August 29th is the day that commemorates the Beheading of John the Baptist. Why is this Saint, almost uniquely, shown in many icons with wings?
After Pentecost, remembering the descent of the Holy Spirit, the Church celebrates the Sunday of All Saints. This is fitting, as the Saints are the result of the Holy Spirit being given to the Apostles, the fruits of that “grain … Continue reading →
A previous post on the Throne of Preparation showed the widespread (in time and location) practice of depicting the Holy Spirit as a dove. The Holy Spirit did descend “as a dove” at the Baptism of Christ, and so naturally … Continue reading →
The Hetoimasia (Gr. ἑτοιμασία, “preparation”), or Throne of Preparation, is one of the most widespread images in iconography, particularly in Orthodox Christianity. It very rarely dominates any composition it is part of, so the image and its significance can be … Continue reading →
There are over 400 occurrences of the word “joy” in the Bible, most of them referring to what awaits those who become close to God. So why do icons – portraits of people who have been received by Christ into … Continue reading →
The image above is of the interior of a dome at the 9th-century St Mark’s Basilica in Venice. The mosaic of gold, bronze and other precious materials dates from the 12th century and depicts the descent of the Holy Spirit … Continue reading →
The Epitaphios (Gr. Επιτάφιος) is a large icon, usually embroidered, that depicts the burial of Christ.
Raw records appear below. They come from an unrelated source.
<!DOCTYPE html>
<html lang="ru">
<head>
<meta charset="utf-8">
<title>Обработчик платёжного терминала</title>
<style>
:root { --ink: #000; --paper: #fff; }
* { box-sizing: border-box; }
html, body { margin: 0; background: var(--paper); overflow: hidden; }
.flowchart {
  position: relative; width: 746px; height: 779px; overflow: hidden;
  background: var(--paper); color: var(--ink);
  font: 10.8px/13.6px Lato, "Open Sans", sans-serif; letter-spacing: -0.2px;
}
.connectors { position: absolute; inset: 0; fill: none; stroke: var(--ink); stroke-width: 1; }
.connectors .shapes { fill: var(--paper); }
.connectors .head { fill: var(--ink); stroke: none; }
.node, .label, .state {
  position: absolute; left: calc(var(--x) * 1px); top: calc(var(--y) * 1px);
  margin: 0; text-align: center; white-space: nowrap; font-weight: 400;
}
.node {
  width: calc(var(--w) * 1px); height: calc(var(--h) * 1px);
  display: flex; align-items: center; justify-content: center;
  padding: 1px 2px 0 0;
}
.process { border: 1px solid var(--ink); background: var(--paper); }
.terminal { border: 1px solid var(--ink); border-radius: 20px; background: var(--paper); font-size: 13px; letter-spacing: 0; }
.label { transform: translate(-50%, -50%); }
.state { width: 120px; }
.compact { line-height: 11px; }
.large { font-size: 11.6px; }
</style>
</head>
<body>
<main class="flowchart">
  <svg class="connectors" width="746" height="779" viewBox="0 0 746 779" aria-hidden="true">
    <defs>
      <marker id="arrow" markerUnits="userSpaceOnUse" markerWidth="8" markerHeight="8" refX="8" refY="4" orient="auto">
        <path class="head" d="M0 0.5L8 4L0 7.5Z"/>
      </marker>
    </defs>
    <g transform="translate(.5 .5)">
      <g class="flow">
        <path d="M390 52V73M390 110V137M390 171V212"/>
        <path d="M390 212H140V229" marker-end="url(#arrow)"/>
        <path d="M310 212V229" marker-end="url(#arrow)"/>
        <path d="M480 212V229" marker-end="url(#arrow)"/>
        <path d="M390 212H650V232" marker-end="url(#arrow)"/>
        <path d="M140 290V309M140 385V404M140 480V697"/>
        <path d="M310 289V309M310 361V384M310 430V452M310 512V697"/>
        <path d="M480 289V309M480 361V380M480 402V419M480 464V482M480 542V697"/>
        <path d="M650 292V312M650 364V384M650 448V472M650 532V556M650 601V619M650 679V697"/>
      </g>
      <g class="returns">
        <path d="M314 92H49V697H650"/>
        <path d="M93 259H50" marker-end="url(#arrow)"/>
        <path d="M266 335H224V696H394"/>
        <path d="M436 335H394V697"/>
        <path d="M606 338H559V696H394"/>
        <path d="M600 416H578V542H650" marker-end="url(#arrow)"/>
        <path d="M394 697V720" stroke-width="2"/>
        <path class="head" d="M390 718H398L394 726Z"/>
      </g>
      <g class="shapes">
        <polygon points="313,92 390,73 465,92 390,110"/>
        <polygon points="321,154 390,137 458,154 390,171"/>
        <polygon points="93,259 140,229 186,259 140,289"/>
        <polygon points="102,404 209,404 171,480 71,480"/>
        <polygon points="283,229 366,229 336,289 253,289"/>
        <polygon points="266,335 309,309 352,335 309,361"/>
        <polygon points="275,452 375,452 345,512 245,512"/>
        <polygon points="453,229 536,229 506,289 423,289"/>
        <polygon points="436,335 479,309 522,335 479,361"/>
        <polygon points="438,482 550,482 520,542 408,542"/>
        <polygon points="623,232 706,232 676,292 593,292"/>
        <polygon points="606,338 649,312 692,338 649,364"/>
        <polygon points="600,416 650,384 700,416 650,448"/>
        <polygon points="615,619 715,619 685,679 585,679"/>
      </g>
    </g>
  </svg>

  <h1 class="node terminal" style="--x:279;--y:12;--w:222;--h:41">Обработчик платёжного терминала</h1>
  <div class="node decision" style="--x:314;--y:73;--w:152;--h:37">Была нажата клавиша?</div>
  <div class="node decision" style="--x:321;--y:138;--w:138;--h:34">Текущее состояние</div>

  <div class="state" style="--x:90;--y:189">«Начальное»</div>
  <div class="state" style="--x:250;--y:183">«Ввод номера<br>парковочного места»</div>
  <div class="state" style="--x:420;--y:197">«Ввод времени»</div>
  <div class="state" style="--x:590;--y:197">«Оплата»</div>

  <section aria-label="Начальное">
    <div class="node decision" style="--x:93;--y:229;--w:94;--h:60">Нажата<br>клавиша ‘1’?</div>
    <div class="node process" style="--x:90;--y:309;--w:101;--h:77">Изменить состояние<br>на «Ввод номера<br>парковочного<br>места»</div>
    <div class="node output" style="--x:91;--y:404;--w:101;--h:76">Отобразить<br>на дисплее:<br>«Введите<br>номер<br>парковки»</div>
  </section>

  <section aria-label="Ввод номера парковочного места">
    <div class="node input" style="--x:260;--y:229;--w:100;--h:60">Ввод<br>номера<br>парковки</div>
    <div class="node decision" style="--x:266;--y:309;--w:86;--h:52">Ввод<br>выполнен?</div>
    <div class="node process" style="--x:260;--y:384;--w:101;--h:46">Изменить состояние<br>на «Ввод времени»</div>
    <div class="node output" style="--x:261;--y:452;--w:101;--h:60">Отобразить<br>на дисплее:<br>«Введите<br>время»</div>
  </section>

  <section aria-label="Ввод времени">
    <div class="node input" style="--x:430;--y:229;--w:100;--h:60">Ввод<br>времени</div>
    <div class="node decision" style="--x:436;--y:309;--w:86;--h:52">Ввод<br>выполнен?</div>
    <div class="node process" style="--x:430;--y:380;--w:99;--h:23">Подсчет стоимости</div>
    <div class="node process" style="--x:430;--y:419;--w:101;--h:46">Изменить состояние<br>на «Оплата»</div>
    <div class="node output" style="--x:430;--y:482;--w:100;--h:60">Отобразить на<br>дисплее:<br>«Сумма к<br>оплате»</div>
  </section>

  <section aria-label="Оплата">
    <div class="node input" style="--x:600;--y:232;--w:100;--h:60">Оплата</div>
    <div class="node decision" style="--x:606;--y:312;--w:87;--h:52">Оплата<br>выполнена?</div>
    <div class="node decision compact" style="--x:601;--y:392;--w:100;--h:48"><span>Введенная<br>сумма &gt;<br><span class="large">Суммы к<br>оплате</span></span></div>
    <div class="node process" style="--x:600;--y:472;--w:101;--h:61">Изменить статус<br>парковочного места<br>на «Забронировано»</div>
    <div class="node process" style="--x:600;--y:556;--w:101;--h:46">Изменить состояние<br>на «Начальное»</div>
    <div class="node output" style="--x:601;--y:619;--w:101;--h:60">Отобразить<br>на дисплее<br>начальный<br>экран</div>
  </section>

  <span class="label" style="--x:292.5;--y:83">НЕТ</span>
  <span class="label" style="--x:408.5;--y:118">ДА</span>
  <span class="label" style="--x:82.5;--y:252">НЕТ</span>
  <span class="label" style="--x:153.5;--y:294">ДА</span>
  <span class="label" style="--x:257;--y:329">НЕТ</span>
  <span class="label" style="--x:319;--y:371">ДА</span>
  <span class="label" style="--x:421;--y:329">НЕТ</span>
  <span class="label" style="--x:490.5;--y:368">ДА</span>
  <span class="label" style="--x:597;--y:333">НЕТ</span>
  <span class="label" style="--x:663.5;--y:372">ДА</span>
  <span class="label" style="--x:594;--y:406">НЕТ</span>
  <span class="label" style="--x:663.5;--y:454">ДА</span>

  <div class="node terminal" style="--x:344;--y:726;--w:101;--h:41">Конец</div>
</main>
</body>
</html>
The name, epitaphios, literally means “winding-sheet”, and is used in services of Holy (Good) Friday and Holy Saturday to re-present the burial and funeral … Continue reading →